• **PROBLEM DETAILS**:
The records should be restated exactly from their first line through the line with "2.5; stroke-linejoin: round;" in it.

Saved entries:
+ + +
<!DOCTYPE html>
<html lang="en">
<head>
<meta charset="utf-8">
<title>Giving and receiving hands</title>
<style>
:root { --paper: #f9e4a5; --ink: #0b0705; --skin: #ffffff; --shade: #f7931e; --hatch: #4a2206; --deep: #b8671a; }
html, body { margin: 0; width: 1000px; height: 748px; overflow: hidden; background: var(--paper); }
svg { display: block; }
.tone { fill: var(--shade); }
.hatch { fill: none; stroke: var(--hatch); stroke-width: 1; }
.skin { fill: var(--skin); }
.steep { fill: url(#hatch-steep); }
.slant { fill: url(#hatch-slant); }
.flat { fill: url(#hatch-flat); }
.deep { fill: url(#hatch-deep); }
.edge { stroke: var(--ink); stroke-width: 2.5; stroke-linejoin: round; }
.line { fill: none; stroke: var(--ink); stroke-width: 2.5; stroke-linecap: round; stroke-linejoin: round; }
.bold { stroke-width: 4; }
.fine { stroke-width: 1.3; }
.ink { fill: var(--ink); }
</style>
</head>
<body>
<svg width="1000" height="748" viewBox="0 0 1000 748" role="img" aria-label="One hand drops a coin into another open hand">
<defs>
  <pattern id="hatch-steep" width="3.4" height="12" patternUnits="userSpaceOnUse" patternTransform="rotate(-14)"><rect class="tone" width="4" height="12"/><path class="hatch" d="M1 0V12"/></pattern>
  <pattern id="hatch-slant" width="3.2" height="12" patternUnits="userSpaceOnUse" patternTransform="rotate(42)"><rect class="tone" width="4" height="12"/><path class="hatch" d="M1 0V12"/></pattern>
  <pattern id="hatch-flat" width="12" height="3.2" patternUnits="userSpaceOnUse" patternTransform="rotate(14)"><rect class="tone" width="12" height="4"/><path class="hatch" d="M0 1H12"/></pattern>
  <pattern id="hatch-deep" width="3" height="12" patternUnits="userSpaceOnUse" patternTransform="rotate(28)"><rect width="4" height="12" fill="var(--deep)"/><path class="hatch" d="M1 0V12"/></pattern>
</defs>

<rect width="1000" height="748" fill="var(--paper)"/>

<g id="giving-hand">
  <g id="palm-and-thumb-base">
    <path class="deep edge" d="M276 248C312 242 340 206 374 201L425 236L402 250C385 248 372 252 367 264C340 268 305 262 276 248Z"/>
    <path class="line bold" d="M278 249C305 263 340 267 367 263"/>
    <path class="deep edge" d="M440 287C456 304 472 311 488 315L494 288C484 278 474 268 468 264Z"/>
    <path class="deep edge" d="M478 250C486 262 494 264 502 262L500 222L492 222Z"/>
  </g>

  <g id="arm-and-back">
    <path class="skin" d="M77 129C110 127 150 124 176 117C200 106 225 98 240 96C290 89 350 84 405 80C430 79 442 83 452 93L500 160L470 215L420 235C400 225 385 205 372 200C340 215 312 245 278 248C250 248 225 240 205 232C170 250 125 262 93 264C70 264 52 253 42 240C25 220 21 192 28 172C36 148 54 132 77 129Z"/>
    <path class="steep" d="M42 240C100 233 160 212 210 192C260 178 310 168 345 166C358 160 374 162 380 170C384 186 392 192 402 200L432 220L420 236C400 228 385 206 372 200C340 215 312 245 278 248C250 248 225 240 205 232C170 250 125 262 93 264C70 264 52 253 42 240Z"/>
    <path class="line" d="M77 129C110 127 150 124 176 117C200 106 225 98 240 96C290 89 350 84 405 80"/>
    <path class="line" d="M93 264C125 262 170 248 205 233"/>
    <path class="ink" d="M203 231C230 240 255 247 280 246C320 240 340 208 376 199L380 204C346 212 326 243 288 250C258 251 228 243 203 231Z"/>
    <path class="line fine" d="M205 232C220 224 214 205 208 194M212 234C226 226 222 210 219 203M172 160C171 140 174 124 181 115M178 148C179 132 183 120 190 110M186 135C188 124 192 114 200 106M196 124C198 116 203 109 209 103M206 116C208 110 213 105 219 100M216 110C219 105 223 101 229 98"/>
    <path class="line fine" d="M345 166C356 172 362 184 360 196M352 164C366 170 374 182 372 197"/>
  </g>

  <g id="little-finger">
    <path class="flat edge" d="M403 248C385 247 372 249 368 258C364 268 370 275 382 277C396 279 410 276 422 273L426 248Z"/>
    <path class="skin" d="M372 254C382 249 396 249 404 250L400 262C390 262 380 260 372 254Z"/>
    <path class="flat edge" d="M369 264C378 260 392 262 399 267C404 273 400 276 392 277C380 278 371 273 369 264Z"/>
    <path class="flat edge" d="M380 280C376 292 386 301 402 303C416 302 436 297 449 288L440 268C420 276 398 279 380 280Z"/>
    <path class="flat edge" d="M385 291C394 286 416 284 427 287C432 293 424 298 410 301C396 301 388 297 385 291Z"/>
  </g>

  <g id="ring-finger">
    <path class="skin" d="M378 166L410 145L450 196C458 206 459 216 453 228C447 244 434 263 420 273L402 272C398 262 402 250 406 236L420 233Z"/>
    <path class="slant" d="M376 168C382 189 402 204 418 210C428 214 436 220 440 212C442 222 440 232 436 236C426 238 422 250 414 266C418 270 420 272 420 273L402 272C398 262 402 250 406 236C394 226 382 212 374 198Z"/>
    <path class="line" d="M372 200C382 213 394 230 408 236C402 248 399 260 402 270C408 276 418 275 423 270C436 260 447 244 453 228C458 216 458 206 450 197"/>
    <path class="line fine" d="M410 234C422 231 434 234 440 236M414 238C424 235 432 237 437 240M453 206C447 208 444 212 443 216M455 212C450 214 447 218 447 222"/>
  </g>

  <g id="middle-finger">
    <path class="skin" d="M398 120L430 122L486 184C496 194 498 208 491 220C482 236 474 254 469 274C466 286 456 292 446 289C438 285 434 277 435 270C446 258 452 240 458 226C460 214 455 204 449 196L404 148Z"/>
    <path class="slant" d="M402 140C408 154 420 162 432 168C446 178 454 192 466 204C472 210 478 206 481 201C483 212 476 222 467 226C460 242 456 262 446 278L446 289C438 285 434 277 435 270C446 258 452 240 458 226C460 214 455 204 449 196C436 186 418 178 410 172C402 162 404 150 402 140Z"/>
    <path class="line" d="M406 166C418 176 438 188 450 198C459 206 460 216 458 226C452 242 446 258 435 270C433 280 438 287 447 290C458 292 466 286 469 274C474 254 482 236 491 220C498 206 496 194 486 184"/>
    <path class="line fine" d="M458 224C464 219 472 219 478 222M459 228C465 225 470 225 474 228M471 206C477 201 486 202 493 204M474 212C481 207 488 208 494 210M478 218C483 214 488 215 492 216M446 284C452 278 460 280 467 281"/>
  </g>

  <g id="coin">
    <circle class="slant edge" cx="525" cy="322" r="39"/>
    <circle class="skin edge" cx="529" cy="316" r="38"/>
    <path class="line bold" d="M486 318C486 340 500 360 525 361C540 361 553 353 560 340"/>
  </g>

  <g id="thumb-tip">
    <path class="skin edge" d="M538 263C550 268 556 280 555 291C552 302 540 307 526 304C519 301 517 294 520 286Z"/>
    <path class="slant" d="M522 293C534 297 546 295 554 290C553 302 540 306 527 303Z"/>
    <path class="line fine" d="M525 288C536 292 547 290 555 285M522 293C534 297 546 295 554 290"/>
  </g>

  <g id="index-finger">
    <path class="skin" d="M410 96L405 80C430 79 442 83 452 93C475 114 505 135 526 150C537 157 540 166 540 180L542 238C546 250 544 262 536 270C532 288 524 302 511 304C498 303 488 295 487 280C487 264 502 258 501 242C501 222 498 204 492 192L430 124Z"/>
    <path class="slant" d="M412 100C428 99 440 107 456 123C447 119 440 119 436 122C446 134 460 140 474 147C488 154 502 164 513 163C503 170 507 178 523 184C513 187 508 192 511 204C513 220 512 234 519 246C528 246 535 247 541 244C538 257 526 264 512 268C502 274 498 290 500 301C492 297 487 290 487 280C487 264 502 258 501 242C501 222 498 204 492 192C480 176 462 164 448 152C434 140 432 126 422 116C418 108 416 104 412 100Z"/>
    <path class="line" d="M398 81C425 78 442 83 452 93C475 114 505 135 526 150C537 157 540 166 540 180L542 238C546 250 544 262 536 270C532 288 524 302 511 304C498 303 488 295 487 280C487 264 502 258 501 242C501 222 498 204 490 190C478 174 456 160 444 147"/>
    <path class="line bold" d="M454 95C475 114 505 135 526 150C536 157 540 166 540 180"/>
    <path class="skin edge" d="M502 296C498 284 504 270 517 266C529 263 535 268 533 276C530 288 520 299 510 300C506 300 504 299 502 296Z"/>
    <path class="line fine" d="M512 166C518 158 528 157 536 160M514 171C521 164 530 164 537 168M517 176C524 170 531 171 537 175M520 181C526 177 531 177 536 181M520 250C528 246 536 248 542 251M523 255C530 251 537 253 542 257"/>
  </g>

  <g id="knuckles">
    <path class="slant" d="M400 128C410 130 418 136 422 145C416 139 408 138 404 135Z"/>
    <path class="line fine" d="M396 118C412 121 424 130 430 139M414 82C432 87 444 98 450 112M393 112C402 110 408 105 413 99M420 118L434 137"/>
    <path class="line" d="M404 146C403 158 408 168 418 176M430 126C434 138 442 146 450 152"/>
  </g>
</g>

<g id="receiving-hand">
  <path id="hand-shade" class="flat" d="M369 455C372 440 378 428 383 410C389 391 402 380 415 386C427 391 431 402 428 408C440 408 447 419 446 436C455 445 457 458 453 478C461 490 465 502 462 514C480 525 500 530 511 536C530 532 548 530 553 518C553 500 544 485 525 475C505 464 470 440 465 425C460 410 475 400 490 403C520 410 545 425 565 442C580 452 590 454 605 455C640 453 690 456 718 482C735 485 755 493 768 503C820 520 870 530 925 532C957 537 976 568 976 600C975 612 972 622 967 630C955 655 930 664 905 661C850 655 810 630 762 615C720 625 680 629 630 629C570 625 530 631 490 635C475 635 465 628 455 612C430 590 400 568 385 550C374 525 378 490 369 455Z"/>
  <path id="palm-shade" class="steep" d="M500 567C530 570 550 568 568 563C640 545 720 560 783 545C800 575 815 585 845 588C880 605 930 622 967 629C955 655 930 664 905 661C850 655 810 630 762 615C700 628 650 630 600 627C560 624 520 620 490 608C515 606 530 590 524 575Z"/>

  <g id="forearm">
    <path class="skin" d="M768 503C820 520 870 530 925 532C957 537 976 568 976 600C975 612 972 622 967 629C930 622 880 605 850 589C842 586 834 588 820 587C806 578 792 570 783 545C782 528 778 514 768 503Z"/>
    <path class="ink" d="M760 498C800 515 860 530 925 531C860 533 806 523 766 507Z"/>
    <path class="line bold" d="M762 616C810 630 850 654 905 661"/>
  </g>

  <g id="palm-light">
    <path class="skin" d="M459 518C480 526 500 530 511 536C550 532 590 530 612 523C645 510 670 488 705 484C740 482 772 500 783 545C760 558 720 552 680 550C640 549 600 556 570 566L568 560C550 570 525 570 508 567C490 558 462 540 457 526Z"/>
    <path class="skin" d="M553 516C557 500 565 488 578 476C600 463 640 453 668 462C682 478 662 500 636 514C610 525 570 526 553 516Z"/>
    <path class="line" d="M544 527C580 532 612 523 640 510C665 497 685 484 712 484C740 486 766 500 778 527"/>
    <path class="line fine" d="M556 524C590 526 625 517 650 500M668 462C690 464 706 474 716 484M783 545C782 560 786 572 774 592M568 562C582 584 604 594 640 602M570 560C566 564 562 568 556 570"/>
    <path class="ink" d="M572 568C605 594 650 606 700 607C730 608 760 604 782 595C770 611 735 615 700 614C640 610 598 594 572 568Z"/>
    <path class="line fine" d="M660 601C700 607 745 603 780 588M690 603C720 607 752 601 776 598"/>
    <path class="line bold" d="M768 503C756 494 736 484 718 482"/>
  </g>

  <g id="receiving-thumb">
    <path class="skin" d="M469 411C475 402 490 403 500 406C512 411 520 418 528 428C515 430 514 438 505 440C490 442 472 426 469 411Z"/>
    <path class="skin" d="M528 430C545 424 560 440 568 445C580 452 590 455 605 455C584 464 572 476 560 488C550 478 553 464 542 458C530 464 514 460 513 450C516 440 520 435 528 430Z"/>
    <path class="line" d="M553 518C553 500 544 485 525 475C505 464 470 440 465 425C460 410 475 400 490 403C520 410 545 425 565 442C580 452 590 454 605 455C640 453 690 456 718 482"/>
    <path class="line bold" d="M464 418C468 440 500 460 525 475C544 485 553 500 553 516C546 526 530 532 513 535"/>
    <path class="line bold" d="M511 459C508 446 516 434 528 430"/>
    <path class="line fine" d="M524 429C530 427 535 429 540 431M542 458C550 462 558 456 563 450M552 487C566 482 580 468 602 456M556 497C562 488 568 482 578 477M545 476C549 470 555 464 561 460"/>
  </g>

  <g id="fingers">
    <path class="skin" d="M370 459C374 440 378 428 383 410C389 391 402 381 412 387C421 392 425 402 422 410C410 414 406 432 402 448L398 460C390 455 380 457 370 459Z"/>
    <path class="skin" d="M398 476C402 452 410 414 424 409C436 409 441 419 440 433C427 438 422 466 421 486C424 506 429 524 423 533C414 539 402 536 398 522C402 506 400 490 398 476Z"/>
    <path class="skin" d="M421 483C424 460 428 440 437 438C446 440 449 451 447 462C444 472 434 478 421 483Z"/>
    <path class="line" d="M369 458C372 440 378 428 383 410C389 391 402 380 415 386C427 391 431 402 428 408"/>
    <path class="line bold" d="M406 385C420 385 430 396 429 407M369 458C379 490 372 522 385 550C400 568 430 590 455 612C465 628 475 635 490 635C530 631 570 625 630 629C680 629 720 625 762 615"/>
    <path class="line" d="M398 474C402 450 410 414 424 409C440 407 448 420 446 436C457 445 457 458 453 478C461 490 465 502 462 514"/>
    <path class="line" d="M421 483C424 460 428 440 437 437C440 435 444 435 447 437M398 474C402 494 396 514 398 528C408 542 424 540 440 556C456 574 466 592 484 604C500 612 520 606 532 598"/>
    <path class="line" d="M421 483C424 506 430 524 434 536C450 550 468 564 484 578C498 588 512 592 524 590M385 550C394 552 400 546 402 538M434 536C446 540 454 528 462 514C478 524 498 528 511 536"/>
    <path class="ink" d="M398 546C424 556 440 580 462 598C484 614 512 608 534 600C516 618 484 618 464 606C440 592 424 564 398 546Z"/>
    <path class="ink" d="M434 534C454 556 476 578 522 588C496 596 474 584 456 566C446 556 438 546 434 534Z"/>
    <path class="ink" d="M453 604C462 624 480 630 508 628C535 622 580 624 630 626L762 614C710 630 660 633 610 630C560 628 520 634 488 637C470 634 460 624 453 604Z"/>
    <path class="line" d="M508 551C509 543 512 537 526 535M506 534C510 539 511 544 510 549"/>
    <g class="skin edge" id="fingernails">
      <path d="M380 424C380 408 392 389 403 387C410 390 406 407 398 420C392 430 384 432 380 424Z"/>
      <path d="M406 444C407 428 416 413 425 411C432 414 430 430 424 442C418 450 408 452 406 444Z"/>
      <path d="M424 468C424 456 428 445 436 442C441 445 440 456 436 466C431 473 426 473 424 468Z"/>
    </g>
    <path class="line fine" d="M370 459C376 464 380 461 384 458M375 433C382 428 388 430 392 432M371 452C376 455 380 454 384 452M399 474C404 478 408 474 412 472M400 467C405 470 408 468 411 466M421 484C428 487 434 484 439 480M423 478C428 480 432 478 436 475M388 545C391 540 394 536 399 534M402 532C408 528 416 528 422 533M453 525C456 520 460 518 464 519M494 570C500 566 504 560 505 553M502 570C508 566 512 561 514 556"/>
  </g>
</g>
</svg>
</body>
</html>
+ + +
• **REPLY TO THE EXERCISE**:
<!DOCTYPE html>
<html lang="en">
<head>
<meta charset="utf-8">
<title>Giving and receiving hands</title>
<style>
:root { --paper: #f9e4a5; --ink: #0b0705; --skin: #ffffff; --shade: #f7931e; --hatch: #4a2206; --deep: #b8671a; }
html, body { margin: 0; width: 1000px; height: 748px; overflow: hidden; background: var(--paper); }
svg { display: block; }
.tone { fill: var(--shade); }
.hatch { fill: none; stroke: var(--hatch); stroke-width: 1; }
.skin { fill: var(--skin); }
.steep { fill: url(#hatch-steep); }
.slant { fill: url(#hatch-slant); }
.flat { fill: url(#hatch-flat); }
.deep { fill: url(#hatch-deep); }
.edge { stroke: var(--ink); stroke-width: 2.5; stroke-linejoin: round; }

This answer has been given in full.